Lizards and wizards
The playable races this time around are a lot more subtly drawn. Whereas in the previous title they were each defined by one dominant characteristic, here they’re more sophisticated. While the Skaven are fun, the Dark Elves offer an initially easier ride with their massive support ships and additional discipline, and the High Elves are skilled in diplomacy and can influence others, offering a more strategic game with fewer hasty battles. All races have access to rites – not rituals – that confer global bonuses on your troops in return for a sacrifice, be that of slaves, or food, or whatever your faction holds dearest.
Total War may have abandoned history for fantasy, but levitating lizards and Skaven engineering insanity have brought so much fun to a previously po-faced series it’s impossible to begrudge the jump. Whether you’re a Warhammer veteran or a newcomer, this is the best the series has ever been. It’s a game of huge tactical depth which prompts strategic thinking under huge pressure thanks to the need to rush toward victory rather than settle down and build an empire, and the fact it looks great too – all glinting metal armour, verdant jungle, and pseudo-Incan ruins – is simply the glossy top coat on a well-painted model.
Hover your pointer over a unit on the battlefield and you’ll get a readout of what it’s doing and how it’s feeling.

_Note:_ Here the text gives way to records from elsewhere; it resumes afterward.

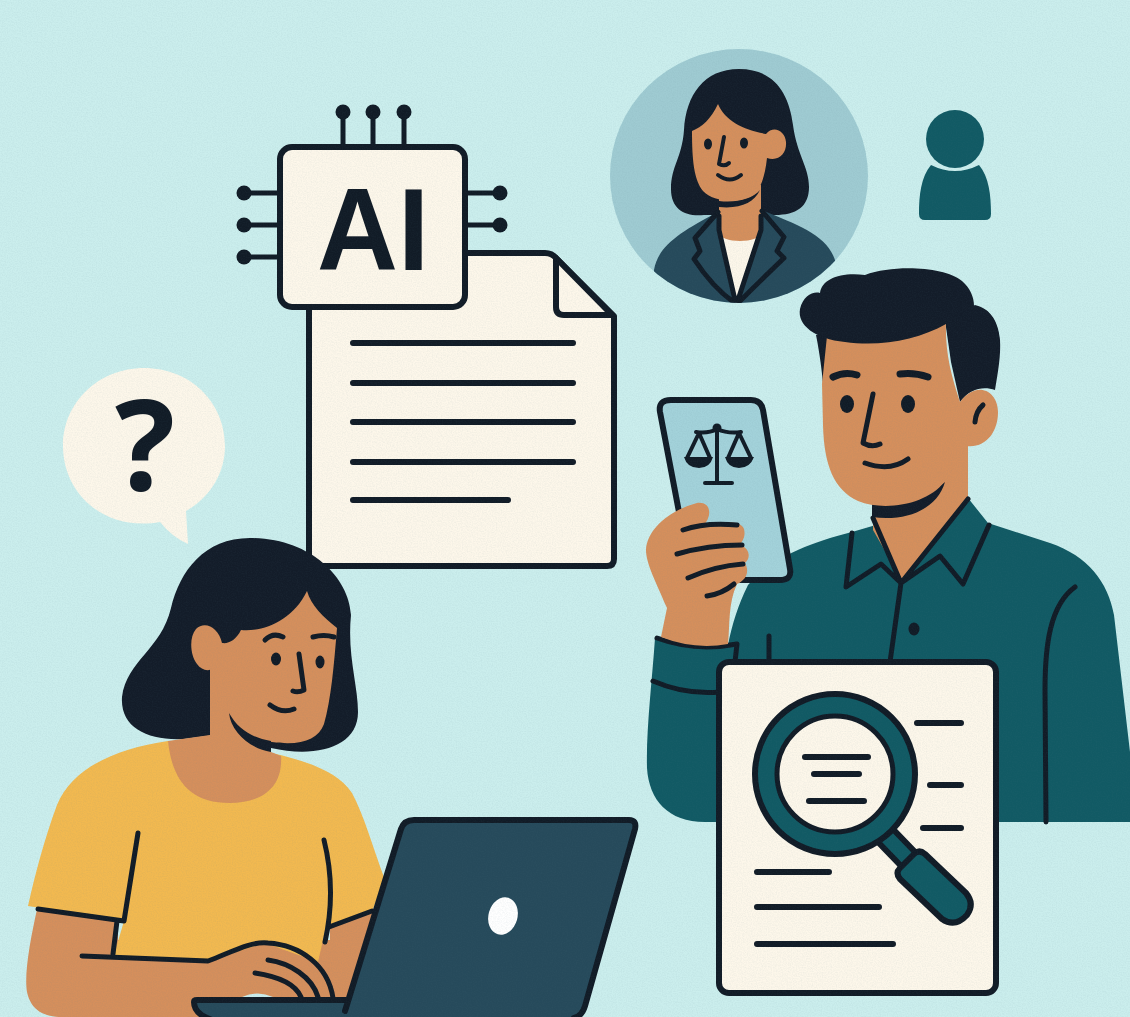
<!DOCTYPE html>
<html lang="en">
<head>
<meta charset="utf-8">
<title>AI and legal help</title>
<style>
:root {
  --sky: #cbeeed;
  --ink: #111b26;
  --hair: #131c29;
  --paper: #fdf7ea;
  --skin: #d58f5c;
  --teal: #115a64;
  --navy: #264a5b;
  --mist: #9fcbd2;
  --screen: #a3d2da;
  --yellow: #f2b950;
}
html, body { margin: 0; background: var(--sky); overflow: hidden; }
.scene { display: block; width: 1130px; height: 1017px; }
.hair { fill: var(--hair); }
.skin { fill: var(--skin); }
.paper { fill: var(--paper); }
.teal { fill: var(--teal); }
.navy { fill: var(--navy); }
.yellow { fill: var(--yellow); }
.ink { fill: var(--ink); }
.outline { stroke: var(--ink); stroke-width: 6; stroke-linejoin: round; stroke-linecap: round; }
.line { fill: none; stroke: var(--ink); stroke-width: 5; stroke-linecap: round; stroke-linejoin: round; }
.rule { stroke-width: 6; }
.fine { stroke-width: 4; }
.chip-label { font: 700 116px "Liberation Sans", Arial, sans-serif; fill: var(--ink); }
.question { font: 700 126px "Open Sans", sans-serif; fill: var(--ink); text-anchor: middle; }
</style>
</head>
<body>
<svg class="scene" viewBox="0 0 1130 1017" role="img" aria-label="People using a laptop and a phone to get legal help from AI">
  <defs>
    <clipPath id="portrait-frame"><ellipse cx="739" cy="176" rx="129" ry="127"/></clipPath>
    <filter id="grain" x="0" y="0" width="100%" height="100%">
      <feTurbulence type="fractalNoise" baseFrequency="0.8" numOctaves="2" seed="4"/>
      <feColorMatrix values="0 0 0 0 0.1  0 0 0 0 0.2  0 0 0 0 0.25  0 0 0.5 0 -0.17"/>
    </filter>
    <g id="pin">
      <path class="line" d="M0 0V34"/>
      <circle class="ink" r="7.5"/>
    </g>
  </defs>

  <rect width="1130" height="1017" fill="var(--sky)"/>

  <g id="lawyer-portrait">
    <ellipse cx="739" cy="176" rx="129" ry="127" fill="var(--mist)"/>
    <g clip-path="url(#portrait-frame)">
      <path class="hair" d="M739 69C704 69 686 95 684 130C682 158 671 166 671 189C671 210 686 217 704 215L775 215C796 215 809 207 809 187C809 167 797 155 793 125C789 93 774 69 739 69Z"/>
      <path class="navy" d="M654 304V270C658 246 680 232 718 212L762 210C800 226 830 236 836 264V304Z"/>
      <path class="paper" d="M719 230L736 304L761 230L750 236H730Z"/>
      <path class="skin" d="M719 185V232C719 244 761 244 761 232V185Z"/>
      <path class="hair" d="M719 201C737 203 752 199 760 190C754 203 740 209 719 207Z"/>
      <path class="skin" d="M718 104C711 119 702 127 692 131C692 160 694 180 703 191C714 203 741 203 753 195C761 189 765 176 767 158C779 162 787 153 786 142C785 130 773 125 766 134C744 130 725 121 718 104Z"/>
      <ellipse class="ink" cx="708" cy="144" rx="4" ry="5.5"/>
      <ellipse class="ink" cx="744" cy="143" rx="4" ry="5.5"/>
      <path class="line fine" d="M724 137L719 164Q725 167 729 163M718 175Q730 184 741 175"/>
      <path class="line" d="M718 212L695 238L700 251L694 259Q713 288 735 303M762 211L784 237L777 251L784 258Q757 284 738 303M719 216V230L735 300M761 216V230L738 300"/>
    </g>
  </g>

  <g id="client-icon" class="teal">
    <circle cx="955" cy="139" r="29"/>
    <path d="M931 165Q955 177 979 165C989 177 991 195 991 214Q991 220 985 220H925Q919 220 919 214C919 195 921 177 931 165Z"/>
  </g>

  <g id="document">
    <path class="paper outline" d="M309 290V559Q309 566 316 566H607Q614 566 614 559V316L556 258Q552 253 545 253H350Z"/>
    <path class="paper outline" d="M556 258V307Q556 315 564 315H612Z"/>
    <path class="line rule" d="M353 343H573M353 383H573M353 422H573M353 462H573M353 500H508"/>
  </g>

  <g id="ai-chip">
    <use href="#pin" x="343" y="112"/>
    <use href="#pin" x="373" y="112"/>
    <use href="#pin" x="404" y="112"/>
    <use href="#pin" transform="translate(244 193) rotate(-90)"/>
    <use href="#pin" transform="translate(244 225) rotate(-90)"/>
    <use href="#pin" transform="translate(244 257) rotate(-90)"/>
    <use href="#pin" transform="translate(500 193) rotate(90)"/>
    <use href="#pin" transform="translate(500 225) rotate(90)"/>
    <rect class="paper outline" x="280" y="147" width="185" height="160" rx="12"/>
    <text class="chip-label" x="317" y="270" textLength="112" lengthAdjust="spacingAndGlyphs">AI</text>
  </g>

  <g id="question-bubble">
    <path class="paper" d="M144 368C190 368 225 402 225 446C225 472 211 497 186 511L188 544Q172 537 160 522C105 532 63 494 63 446C63 402 99 368 144 368Z"/>
    <text class="question" x="145" y="490">?</text>
  </g>

  <g id="man-with-phone">
    <path class="teal" d="M852 532C800 545 768 562 748 585C738 605 732 625 728 645L655 638C652 682 646 730 647 768C649 800 668 822 705 822H1130V752L1114 615C1108 582 1088 556 1050 543L988 523L968 498Z"/>
    <path class="skin" d="M873 490V530L903 582L968 500V430H873Z"/>
    <path class="hair" d="M872 504C902 507 926 499 945 482C937 510 905 522 872 517Z"/>
    <path class="hair" d="M816 335C820 355 822 372 823 384L850 335ZM945 320L951 362L960 402C970 388 984 386 995 390C998 372 1001 355 1000 340C998 318 988 308 975 305Z"/>
    <path class="skin" d="M827 336L822 384L823 425C824 465 834 490 858 501C885 512 928 504 944 482L967 446C986 448 998 432 998 412C998 390 976 380 960 402C951 375 945 352 946 322Z"/>
    <path class="hair" d="M800 309C803 296 813 291 820 293C822 279 840 272 865 275C895 264 945 267 962 281C970 288 974 297 974 306C992 308 1000 326 1000 348L950 350L946 324C918 340 880 347 845 342C815 339 797 325 800 309Z"/>
    <path class="line" stroke-width="6" d="M975 422Q976 411 983 405M873 394L863 443Q872 448 880 444M865 463Q890 472 908 459"/>
    <path class="line" style="stroke-width:7" d="M833 377Q845 371 857 375M900 374Q914 372 928 377"/>
    <ellipse class="ink" cx="847" cy="404" rx="7" ry="9"/>
    <ellipse class="ink" cx="908" cy="404" rx="7" ry="9"/>
    <path class="line" d="M852 533L846 587L881 564L901 583L940 556L963 584L989 525M873 518L901 583M968 499L901 583M901 583L890 662M1075 587C1050 605 1045 645 1045 690L1046 822M769 636V662"/>
    <ellipse class="ink" cx="914" cy="629" rx="5.5" ry="6.5"/>
    <path class="line" d="M657 638Q695 652 737 644L735 662M653 681Q685 695 720 692"/>

    <g id="phone">
      <path class="outline" fill="var(--screen)" d="M671 400H751Q761 400 763 410L790 569Q792 580 780 580H702Q692 580 690 570L660 412Q658 400 671 400Z"/>
      <g id="scales-of-justice">
        <path class="line fine" d="M717 428V483M705 483H732M696 432Q708 434 717 429Q728 434 741 432M699 433L687 458M699 433L710 458M739 433L728 458M739 433L751 458"/>
        <path class="ink" d="M684 457H713Q710 468 699 468Q687 468 684 457ZM725 457H754Q750 468 739 468Q728 468 725 457Z"/>
        <circle class="ink" cx="717" cy="428" r="4.5"/>
      </g>
    </g>
    <path class="skin" d="M661 637L667 608C655 580 646 563 646 550C647 529 670 510 697 503C711 501 713 516 703 526C722 521 741 520 744 529C746 537 742 541 740 545C750 548 751 558 745 563C750 572 746 580 737 584C728 603 730 625 728 644Q694 650 661 637Z"/>
    <path class="line" d="M683 530Q705 522 737 525M677 554Q708 545 742 545M688 578Q715 566 743 564M707 596Q722 594 734 584"/>
  </g>

  <g id="case-file">
    <rect class="paper outline" x="719" y="662" width="277" height="331" rx="10"/>
    <path class="line rule" d="M917 723H961M930 785H961M923 828H961M757 872H829M757 907H879M757 944H893"/>
    <g id="magnifier">
      <path class="teal outline" d="M876 840L890 826L917 854L903 868Z"/>
      <path class="teal outline" d="M900 868L914 854Q919 849 925 854L966 893Q975 904 967 915Q955 928 942 919L900 879Q895 873 900 868Z"/>
      <circle class="teal outline" cx="835" cy="774" r="80"/>
      <circle class="paper outline" cx="835" cy="774" r="58" style="stroke-width:5"/>
      <path class="line rule" d="M805 757H868M814 774H859M809 801H864"/>
    </g>
  </g>

  <g id="woman-at-laptop">
    <path class="hair" d="M250 538C204 538 180 571 171 608C161 650 127 660 122 697C120 728 148 741 184 739L214 735L271 748C315 758 358 748 358 712C358 685 347 655 351 615C349 577 310 538 250 538Z"/>
    <path class="skin" d="M38 905C30 940 24 975 27 992C31 1011 45 1017 62 1017H346L400 905L330 915V940H118V905Z"/>
    <path class="yellow" d="M168 741C115 749 72 768 57 805C44 840 35 875 28 906L124 921L114 955L208 961L265 943L318 962L326 927L372 911L385 880C373 848 364 815 352 793C338 772 310 762 272 753Z"/>
    <path class="skin" d="M210 665V735L168 741C172 780 190 803 229 803C265 803 283 785 281 756L271 752V690Z"/>
    <path class="skin" d="M307 591C292 622 262 632 241 630C236 640 229 644 222 643C219 628 205 620 196 629C189 637 190 655 197 664C202 671 210 672 214 667L216 700L230 716C240 732 255 740 272 742C300 746 318 740 324 724C331 700 334 665 337 628C323 617 311 605 307 591Z"/>
    <path class="hair" d="M229 713C238 729 252 738 271 741V752C248 748 231 731 229 713Z"/>
    <path class="line" d="M265 640Q273 632 283 637M313 637Q324 634 334 637M299 654L304 690Q298 693 293 691M270 705Q282 714 294 709"/>
    <ellipse class="ink" cx="276" cy="659" rx="5" ry="6.5"/>
    <ellipse class="ink" cx="320" cy="662" rx="4.5" ry="6.5"/>
    <path class="line" d="M138 833L124 921L38 909M117 921L113 954M324 840C334 880 331 915 325 942M372 911L329 927"/>
    <path class="line" d="M82 956L208 961C230 953 250 941 268 943C300 945 328 965 333 998M268 960C290 963 312 977 318 997M255 973C275 976 295 983 301 997"/>
    <path fill="var(--sky)" d="M242 997Q258 990 273 997Z"/>
  </g>

  <g id="laptop">
    <path class="navy outline" d="M197 1000H352V1020H212Q194 1014 194 1002Q194 1000 197 1000Z"/>
    <path class="navy" d="M344 1017L401 829Q404 820 414 820H629Q637 820 635 829L585 1006Q582 1017 572 1017Z"/>
    <path class="line rule" d="M345 1011L401 829Q404 820 414 820H629Q637 820 635 829L585 1006Q582 1016 574 1018"/>
    <ellipse cx="503" cy="916" rx="14.5" ry="19" fill="#fff" transform="rotate(16 503 916)"/>
  </g>

  <rect id="paper-grain" width="1130" height="1017" filter="url(#grain)" opacity="0.3"/>
</svg>
</body>
</html>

Lizardman Lords literally levitate, giving them a smooth movement around the map.
Turns are ended by clicking a button, but the game will nag you if it thinks there are things you haven’t done.